### WHAT IS BEING ASKED:
Scan the records for "metal" and copy each line that contains it.

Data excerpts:

▬▬▬▬▬▬▬▬▬▬

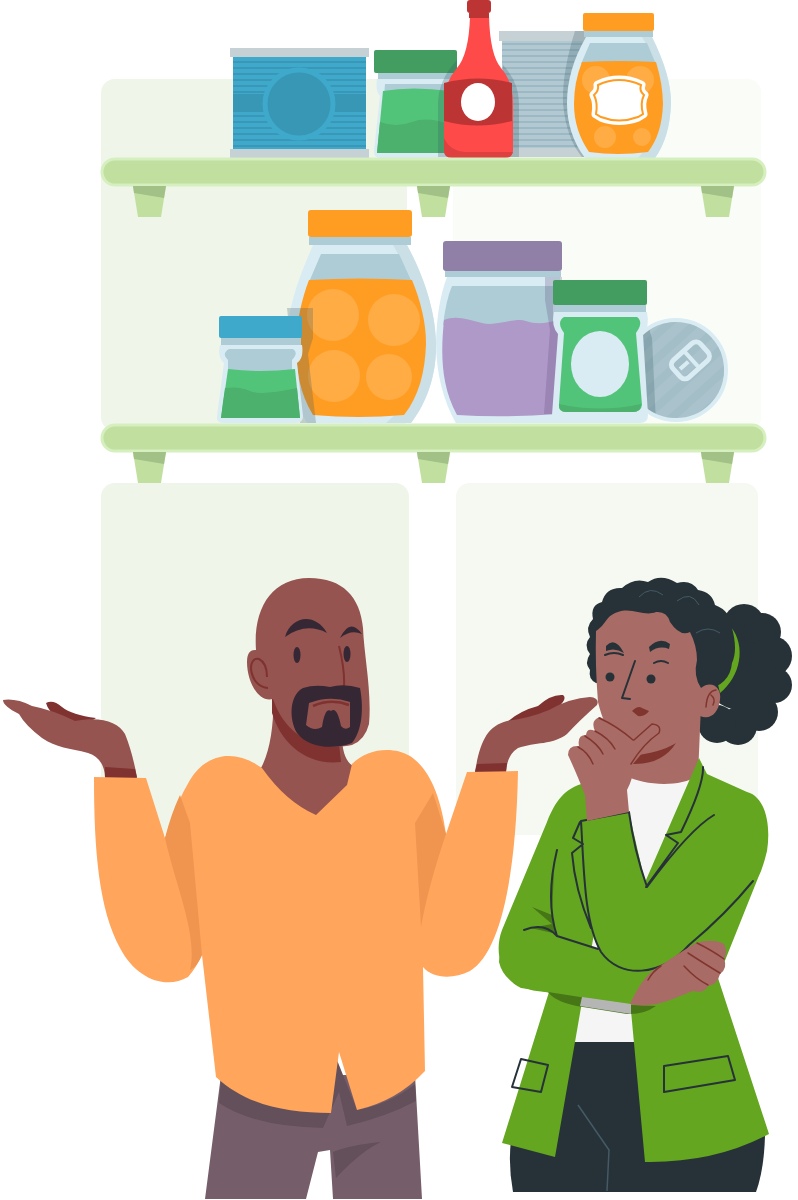
<!DOCTYPE html>
<html lang="en">
<head>
<meta charset="utf-8">
<title>Pantry shelves and two puzzled people</title>
<style>
:root {
  --panel: #eff5e9; --panel-light: #f9fcf7; --panel-soft: #f5f9f1;
  --shelf: #c1df9f; --shelf-edge: #d6efbf; --bracket-shade: #a1c186;
  --glass: #d9ecf4; --glass-shade: #cbdfe6; --glass-inner: #adccd6;
  --blue: #3fa9cb; --blue-dark: #3797b5; --metal: #c5d1d5; --tin: #a9c2cb; --tin-dark: #9ab4be;
  --green-lid: #439c60; --green: #52c479; --green-dark: #4bb16c;
  --orange: #ff9c22; --orange-light: #ffac45;
  --violet: #ae99c8; --violet-lid: #907fa6;
  --red: #ff4a4a; --red-dark: #bd3434;
  --man: #95544f; --man-shade: #7f3230; --beard: #362735;
  --sweater: #ffa55c; --sweater-shade: #f0954f; --trousers: #765d6a; --trousers-shade: #63505a;
  --woman: #a96b66; --woman-shade: #80362f; --hair: #263238; --jacket: #64a620; --jacket-shade: #467616; --shirt: #f5f5f5;
}
html, body { margin: 0; background: #fff; overflow: hidden; }
svg { display: block; width: 798px; height: 1200px; }
.ink { fill: none; stroke: var(--hair); stroke-width: 2; stroke-linecap: round; stroke-linejoin: round; }
.fold { fill: none; stroke: var(--woman-shade); stroke-width: 1.5; stroke-linecap: round; }
.cast { fill: #375a66; opacity: .25; }
</style>
</head>
<body>
<svg viewBox="0 0 798 1200" role="img" aria-label="A man shrugging and a woman thinking in front of pantry shelves">
<defs>
  <g id="bracket">
    <path fill="var(--shelf)" d="M0 0H33L28 31H5Z"/>
    <path fill="var(--bracket-shade)" d="M0 0H33L31 12L1 7Z"/>
  </g>
  <g id="shelf">
    <rect x="102" y="1" width="663" height="26" rx="13" fill="var(--shelf)" stroke="var(--shelf-edge)" stroke-width="3"/>
    <use href="#bracket" x="133" y="28"/>
    <use href="#bracket" x="417" y="28"/>
    <use href="#bracket" x="701" y="28"/>
  </g>
  <pattern id="ribs" width="8" height="6" patternUnits="userSpaceOnUse">
    <path d="M0 2H8" stroke="#2d6f88" stroke-opacity=".4" stroke-width="1.5"/>
  </pattern>
  <pattern id="brushed" width="18" height="18" patternUnits="userSpaceOnUse" patternTransform="rotate(-42)">
    <rect width="18" height="8" fill="#9fbac5" opacity=".6"/>
  </pattern>
  <clipPath id="tin-round"><circle cx="676" cy="370" r="48"/></clipPath>
</defs>

<g id="panels">
  <rect x="101" y="79" width="306" height="352" rx="14" fill="var(--panel)"/>
  <rect x="453" y="79" width="308" height="352" rx="14" fill="var(--panel-light)"/>
  <rect x="101" y="483" width="308" height="352" rx="14" fill="var(--panel)"/>
  <rect x="456" y="483" width="302" height="352" rx="14" fill="var(--panel-soft)"/>
</g>

<g id="top-shelf">
  <g id="blue-can">
    <rect x="233" y="54" width="133" height="98" fill="var(--blue)"/>
    <rect x="233" y="54" width="133" height="98" fill="url(#ribs)"/>
    <rect x="233" y="94" width="133" height="18" fill="var(--blue-dark)"/>
    <circle cx="299" cy="104" r="34" fill="var(--blue-dark)" stroke="var(--blue)" stroke-width="5"/>
    <path fill="var(--metal)" d="M230 48H369V57H230ZM230 149H369V158H230Z"/>
  </g>
  <g id="small-green-jar">
    <path fill="var(--glass)" d="M377 79H455V158H380Q373 157 374 150L380 96Q375 90 377 79Z"/>
    <path fill="var(--glass-inner)" d="M378 73H455V79H378ZM385 84H450V96H384Z"/>
    <path fill="var(--green)" d="M383 91Q412 86 450 91V153H377Z"/>
    <path fill="var(--green-dark)" d="M380 122Q396 128 412 122T450 125V153H377Z"/>
    <rect x="374" y="50" width="83" height="23" rx="2" fill="var(--green-lid)"/>
    <path class="cast" d="M457 60Q438 80 438 105V157H457Z"/>
  </g>
  <g id="grey-can">
    <rect x="502" y="38" width="84" height="114" fill="#b3c9d1"/>
    <rect x="502" y="38" width="84" height="114" fill="url(#ribs)" opacity=".6"/>
    <path fill="var(--metal)" d="M499 31H588V41H499ZM502 148H588V157H502Z"/>
    <path class="cast" d="M503 65Q519 82 519 104V157H503ZM588 31H575Q562 72 563 103Q566 138 582 157H590Z"/>
  </g>
  <g id="ketchup">
    <path fill="var(--red)" d="M470 16H489Q490 55 501 68Q513 82 513 103V150Q513 158 505 158H452Q444 158 444 150V103Q444 83 457 68Q469 54 470 16Z"/>
    <path fill="var(--red-dark)" d="M444 83Q478 74 512 83V121Q478 130 444 121ZM469 13H489V18H469Z"/>
    <path fill="var(--red-dark)" opacity=".5" d="M444 138Q450 151 465 152H513Q511 158 505 158H452Q444 158 444 150Z"/>
    <rect x="467" y="0" width="24" height="13" rx="3" fill="var(--red-dark)"/>
    <ellipse cx="478" cy="102" rx="17" ry="19" fill="#fff"/>
  </g>
  <g id="orange-jar-small">
    <path fill="var(--glass)" d="M586 37H652Q671 75 671 103Q670 137 655 158H585Q567 134 567 103Q567 70 586 37Z"/>
    <path fill="var(--glass-shade)" d="M652 37Q671 75 671 103Q670 137 655 158H638Q663 132 663 100Q661 66 642 37Z"/>
    <path fill="var(--glass-inner)" d="M584 31H653V37H584ZM590 43H647L656 64H581Z"/>
    <path fill="var(--orange)" d="M582 62Q619 60 656 62Q663 85 663 104Q662 134 648 152Q618 156 589 152Q574 130 574 104Q574 82 582 62Z"/>
    <g fill="var(--orange-light)"><circle cx="596" cy="80" r="14"/><circle cx="640" cy="80" r="14"/><circle cx="605" cy="137" r="11"/><circle cx="642" cy="137" r="9"/></g>
    <rect x="583" y="13" width="71" height="18" rx="2" fill="var(--orange)"/>
    <path fill="#fff" stroke="#fff" stroke-width="9" stroke-linejoin="round" d="M598 85Q619 75 641 85Q639 91 644 95Q640 103 643 114L638 117Q619 124 601 117L596 114Q598 103 594 95Q599 91 598 85Z"/>
    <path fill="none" stroke="var(--orange)" stroke-width="2" d="M598 85Q619 75 641 85Q639 91 644 95Q640 103 643 114L638 117Q619 124 601 117L596 114Q598 103 594 95Q599 91 598 85Z"/>
  </g>
  <use href="#shelf" y="158"/>
</g>

<g id="middle-shelf">
  <g id="orange-jar-large">
    <path fill="var(--glass)" d="M313 245H407C421 271 435 306 436 342C437 374 427 402 411 423H307C292 399 286 374 287 343C287 306 301 273 313 245Z"/>
    <path fill="var(--glass-shade)" d="M407 245C421 271 435 306 436 342C437 374 427 402 411 423H386C412 402 426 373 425 340C424 300 409 273 393 245Z"/>
    <path fill="var(--glass-inner)" d="M309 237H411V245H309ZM321 254H399L412 282H309Z"/>
    <path fill="var(--orange)" d="M309 280Q360 277 412 280C421 302 426 323 426 344C425 372 419 396 404 415Q359 419 313 415C300 394 296 371 296 344C297 321 301 301 309 280Z"/>
    <g fill="var(--orange-light)"><circle cx="333" cy="315" r="26"/><circle cx="394" cy="320" r="26"/><circle cx="334" cy="376" r="26"/><circle cx="389" cy="377" r="23"/></g>
    <rect x="308" y="210" width="104" height="27" rx="3" fill="var(--orange)"/>
    <path class="cast" d="M287 308H313V338L308 354L316 423H300Z"/>
  </g>
  <g id="teal-lid-jar">
    <path fill="var(--glass)" d="M220 345H302Q304 358 297 363L303 416Q303 423 296 423H224Q216 423 217 416L224 363Q217 357 220 345Z"/>
    <path fill="var(--glass-inner)" d="M221 338H301V345H221ZM229 349H293Q299 353 292 360V372H228V360Q221 354 229 349Z"/>
    <path fill="var(--green)" d="M228 369Q260 373 295 369L300 418H221Z"/>
    <path fill="var(--green-dark)" d="M225 388Q240 386 250 391T297 388L300 418H221L223 402Z"/>
    <rect x="219" y="316" width="83" height="22" rx="2" fill="var(--blue)"/>
  </g>
  <g id="violet-jar">
    <path fill="var(--glass)" d="M447 277H560V423H456C443 401 436 372 436 342Q437 303 447 277Z"/>
    <path fill="var(--glass-inner)" d="M445 271H561V277H445ZM452 286H553V325H443Q446 300 452 286Z"/>
    <path fill="var(--violet)" d="M444 320C455 315 468 319 482 323S515 317 526 321S547 323 558 320V414Q505 418 457 415C440 384 441 350 444 320Z"/>
    <rect x="443" y="241" width="119" height="30" rx="3" fill="var(--violet-lid)"/>
    <path fill="#5b4a77" opacity=".25" d="M562 277H545V300L550 330L544 414H560Z"/>
  </g>
  <g id="round-tin">
    <circle cx="676" cy="370" r="50" fill="var(--tin)" stroke="var(--glass)" stroke-width="4"/>
    <g clip-path="url(#tin-round)">
      <rect x="620" y="315" width="112" height="112" fill="url(#brushed)"/>
      <path class="cast" d="M620 318H650Q648 330 652 338L656 423H620Z"/>
    </g>
    <g transform="rotate(-42 689 361)" fill="none" stroke="var(--glass)">
      <rect x="672" y="350" width="37" height="23" rx="6" stroke-width="5"/>
      <path stroke-width="4" d="M692 351V372M677 361H688"/>
    </g>
  </g>
  <g id="label-jar">
    <path fill="var(--glass)" d="M554 312H647Q650 327 643 334L648 415Q648 423 640 423H559Q551 423 552 415L558 334Q551 326 554 312Z"/>
    <path fill="var(--glass-inner)" d="M555 305H646V312H555Z"/>
    <path fill="var(--green)" d="M564 317H637Q644 322 636 333L642 405Q641 412 633 412H566Q558 412 559 404L564 333Q556 322 564 317Z"/>
    <path fill="var(--green-dark)" d="M559 404Q600 413 641 404Q641 412 633 412H566Q559 412 559 404Z"/>
    <rect x="553" y="280" width="94" height="25" rx="2" fill="var(--green-lid)"/>
    <ellipse cx="600" cy="364" rx="29" ry="33" fill="var(--glass)"/>
  </g>
  <use href="#shelf" y="424"/>
</g>

<g id="man">
  <g id="man-trousers">
    <path fill="var(--trousers)" d="M221 1075H415L422 1199H333L330 1150L318 1152L306 1199H205Z"/>
    <path fill="var(--trousers-shade)" d="M221 1080Q260 1110 331 1113L337 1060L357 1110Q390 1104 415 1084L416 1101Q386 1117 347 1126L339 1092L323 1128Q255 1127 219 1103ZM333 1152Q350 1145 381 1142Q360 1152 336 1178Z"/>
  </g>
  <g id="man-hands">
    <path fill="var(--man-shade)" d="M46 703Q53 699 62 707Q72 715 96 718L80 728Q50 718 46 703ZM500 729Q515 712 538 706Q551 694 563 695Q568 699 557 708L540 724Z"/>
    <path fill="var(--man)" d="M3 700Q16 698 32 706Q53 710 75 721C101 716 118 722 125 734Q132 751 137 777H105Q104 758 88 753C70 748 56 748 42 738Q25 725 19 714Q3 706 3 700ZM475 772C480 742 487 726 507 721Q530 718 549 710Q570 698 590 697Q600 698 597 705Q580 720 567 734C553 745 535 742 518 748Q507 755 506 772Z"/>
    <path fill="var(--man-shade)" d="M105 767L135 769L137 778H105ZM477 764L507 763L506 772H475Z"/>
  </g>
  <path id="man-neck" fill="var(--man)" d="M273 680Q276 740 261 768L282 822H340L353 766Q341 759 342 730Z"/>
  <path fill="var(--man-shade)" d="M272 695Q290 738 339 744L341 762C306 766 281 743 272 713Z"/>
  <g id="sweater">
    <path fill="var(--sweater)" d="M262 768C236 749 207 752 190 780Q176 803 165 838L146 778L94 777C94 852 99 909 120 948C136 979 166 990 188 977Q196 968 202 955L216 1077C246 1105 286 1113 331 1113L339 1052L357 1110Q397 1101 425 1071L423 967C432 978 452 980 470 971C500 953 516 879 518 771L467 772L446 834C441 798 430 769 410 756C394 746 367 748 352 764L347 785L316 815Q286 802 262 768Z"/>
    <path fill="var(--sweater-shade)" d="M165 838Q171 814 180 795L190 823L202 955Q197 967 190 970C198 935 176 887 165 838ZM446 834L433 793L415 823L421 927Q428 887 446 834Z"/>
  </g>
  <g id="man-head">
    <path fill="var(--man)" d="M256 650C253 608 272 578 309 578C343 578 360 597 363 628C364 655 372 692 369 724Q365 740 352 745C316 752 285 735 273 699C258 703 247 681 247 662Q247 649 256 650Z"/>
    <path fill="none" stroke="var(--man-shade)" stroke-width="2" d="M268 688C249 687 246 656 259 659Q267 663 267 677M339 646Q345 670 344 687"/>
    <path fill="var(--beard)" d="M303 688Q315 684 330 687Q344 683 360 688C364 709 362 731 352 743C333 750 308 748 297 733C289 720 289 695 303 688Z"/>
    <path fill="var(--man)" d="M309 703Q330 695 350 702L350 727Q345 731 341 726Q337 706 331 711Q325 707 322 727Q314 732 306 725Z"/>
    <path fill="none" stroke="var(--man-shade)" stroke-width="2.5" d="M313 706Q331 698 349 705"/>
    <path fill="var(--beard)" d="M285 637C291 616 315 612 327 633Q306 622 285 637ZM340 638Q350 617 362 634Q351 629 340 638Z"/>
    <ellipse cx="297" cy="655" rx="3.5" ry="8" fill="var(--beard)"/>
    <ellipse cx="347" cy="654" rx="3.5" ry="8" fill="var(--beard)"/>
  </g>
</g>

<g id="woman">
  <g id="ponytail" fill="var(--hair)">
    <circle cx="744" cy="625" r="21"/><circle cx="762" cy="632" r="19"/><circle cx="772" cy="656" r="20"/><circle cx="774" cy="685" r="18"/><circle cx="759" cy="712" r="19"/><circle cx="738" cy="726" r="19"/><circle cx="717" cy="724" r="19"/><circle cx="740" cy="675" r="35"/>
  </g>
  <path id="hair-band" fill="var(--jacket)" d="M731 627C746 646 741 676 720 693L716 676Q732 655 731 627Z"/>
  <g id="woman-trousers">
    <path fill="var(--hair)" d="M572 1035H638L755 1120L765 1136Q764 1170 756 1192H513Q508 1165 511 1140Z"/>
    <path fill="none" stroke="#455a64" stroke-width="1.5" d="M578 1105L609 1150L607 1191"/>
  </g>
  <path id="shirt" fill="var(--shirt)" d="M628 768L700 765L650 900L640 1042H571L592 900Z"/>
  <path id="woman-neck" fill="var(--woman)" d="M628 735L701 705L698 776C678 788 644 785 626 776Z"/>
  <g id="woman-head">
    <path fill="var(--hair)" d="M596 683Q588 679 590 670Q584 663 590 654Q583 645 590 637Q585 627 593 619Q590 605 602 602Q606 587 622 588Q634 577 648 582Q661 573 677 583Q691 579 698 590Q712 592 715 605Q731 611 732 628Q738 650 732 663Q730 685 705 690Z"/>
    <path fill="var(--woman)" d="M596 631C607 624 605 616 618 612C632 607 644 617 656 612Q667 611 670 622Q680 637 690 632Q697 646 697 660Q693 676 701 688C711 680 722 687 720 700C718 714 710 720 700 716C695 738 670 754 645 755C621 752 606 735 598 702Q595 665 596 631Z"/>
    <path fill="var(--woman-shade)" d="M630 756Q660 753 676 743Q662 765 632 764Z"/>
    <path class="fold" d="M706 707Q707 691 716 690M711 695Q716 699 713 705"/>
    <path class="ink" stroke-width="3" d="M605 655Q614 651 623 655M654 663Q661 659 668 663"/>
    <path fill="var(--hair)" d="M606 646Q615 636 624 653Q615 647 606 651ZM649 647Q660 636 670 644L669 649Q659 645 650 652Z"/>
    <circle cx="610" cy="677" r="4.5" fill="var(--hair)"/>
    <circle cx="651" cy="679" r="4.5" fill="var(--hair)"/>
    <path class="ink" d="M635 661L622 698L630 699"/>
    <path fill="var(--woman-shade)" d="M632 711Q638 705 642 708L649 711Q645 717 638 716Z"/>
    <path fill="none" stroke="#455a64" stroke-width="1" d="M639 597Q650 585 663 595M677 601Q691 590 699 605M696 633Q708 625 720 633"/>
  </g>
  <g id="jacket">
    <path fill="var(--jacket)" d="M699 758L707 774L747 792C766 797 771 826 767 851Q763 868 758 878L718 978L769 1134Q715 1163 645 1162L630 1000L646 880ZM585 783C564 788 555 802 547 822L502 930C493 954 503 980 521 988L549 992L502 1143L555 1157L583 996L600 900L592 785Z"/>
    <path fill="var(--jacket)" d="M581 821L629 812L646 887L757 878C735 905 712 927 692 943L655 992L633 1005L545 992C518 990 503 979 499 962C500 940 525 927 555 934L599 950C585 918 583 867 581 821Z"/>
    <path fill="var(--jacket-shade)" d="M554 870Q547 905 557 934L531 928L552 924L532 907L552 915ZM548 992L631 1005L656 1006Q643 1015 627 1014L583 1007Q556 1003 548 992Z"/>
    <path fill="#b5b5b5" d="M582 997L631 1004V1014L580 1006Z"/>
    <path class="ink" d="M629 812L581 821C584 870 584 922 601 952C620 979 661 977 689 945Q726 914 753 881M629 812Q634 850 647 887Q690 829 714 815M703 767Q704 785 681 832L666 835L678 843L646 887M524 930Q544 922 557 936L598 949M557 936Q545 900 557 850M580 822L573 838L583 844L572 853Q575 890 591 928M521 1059L548 1065L541 1092L512 1087ZM664 1066L728 1056L735 1080L664 1092Z"/>
  </g>
  <g id="woman-hands">
    <path fill="var(--woman)" d="M587 821L585 795Q576 772 568 755Q568 745 579 746Q577 735 586 735Q587 727 595 731Q590 720 600 717Q617 725 634 739L652 724Q662 725 659 733L633 764Q634 777 627 790L629 812Z"/>
    <path class="fold" d="M599 718Q617 726 633 740M595 731Q609 738 615 749M585 736Q598 744 603 754M578 747Q588 752 593 764M634 740L652 724Q662 725 659 733Q643 744 631 764"/>
    <path fill="var(--woman)" d="M630 1004C638 987 647 972 660 966Q682 951 696 943Q713 938 724 944Q728 952 724 959Q728 968 720 974Q717 985 708 986Q704 994 693 991C669 1000 654 1009 630 1004Z"/>
    <path class="fold" d="M697 943Q713 951 724 959M688 953Q708 966 720 973M684 966Q696 979 708 985M648 980Q653 971 661 966"/>
  </g>
</g>
</svg>
</body>
</html>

▬▬▬▬▬▬▬▬▬▬

### OUTPUT:
  --blue: #3fa9cb; --blue-dark: #3797b5; --metal: #c5d1d5; --tin: #a9c2cb; --tin-dark: #9ab4be;
    <path fill="var(--metal)" d="M230 48H369V57H230ZM230 149H369V158H230Z"/>
    <path fill="var(--metal)" d="M499 31H588V41H499ZM502 148H588V157H502Z"/>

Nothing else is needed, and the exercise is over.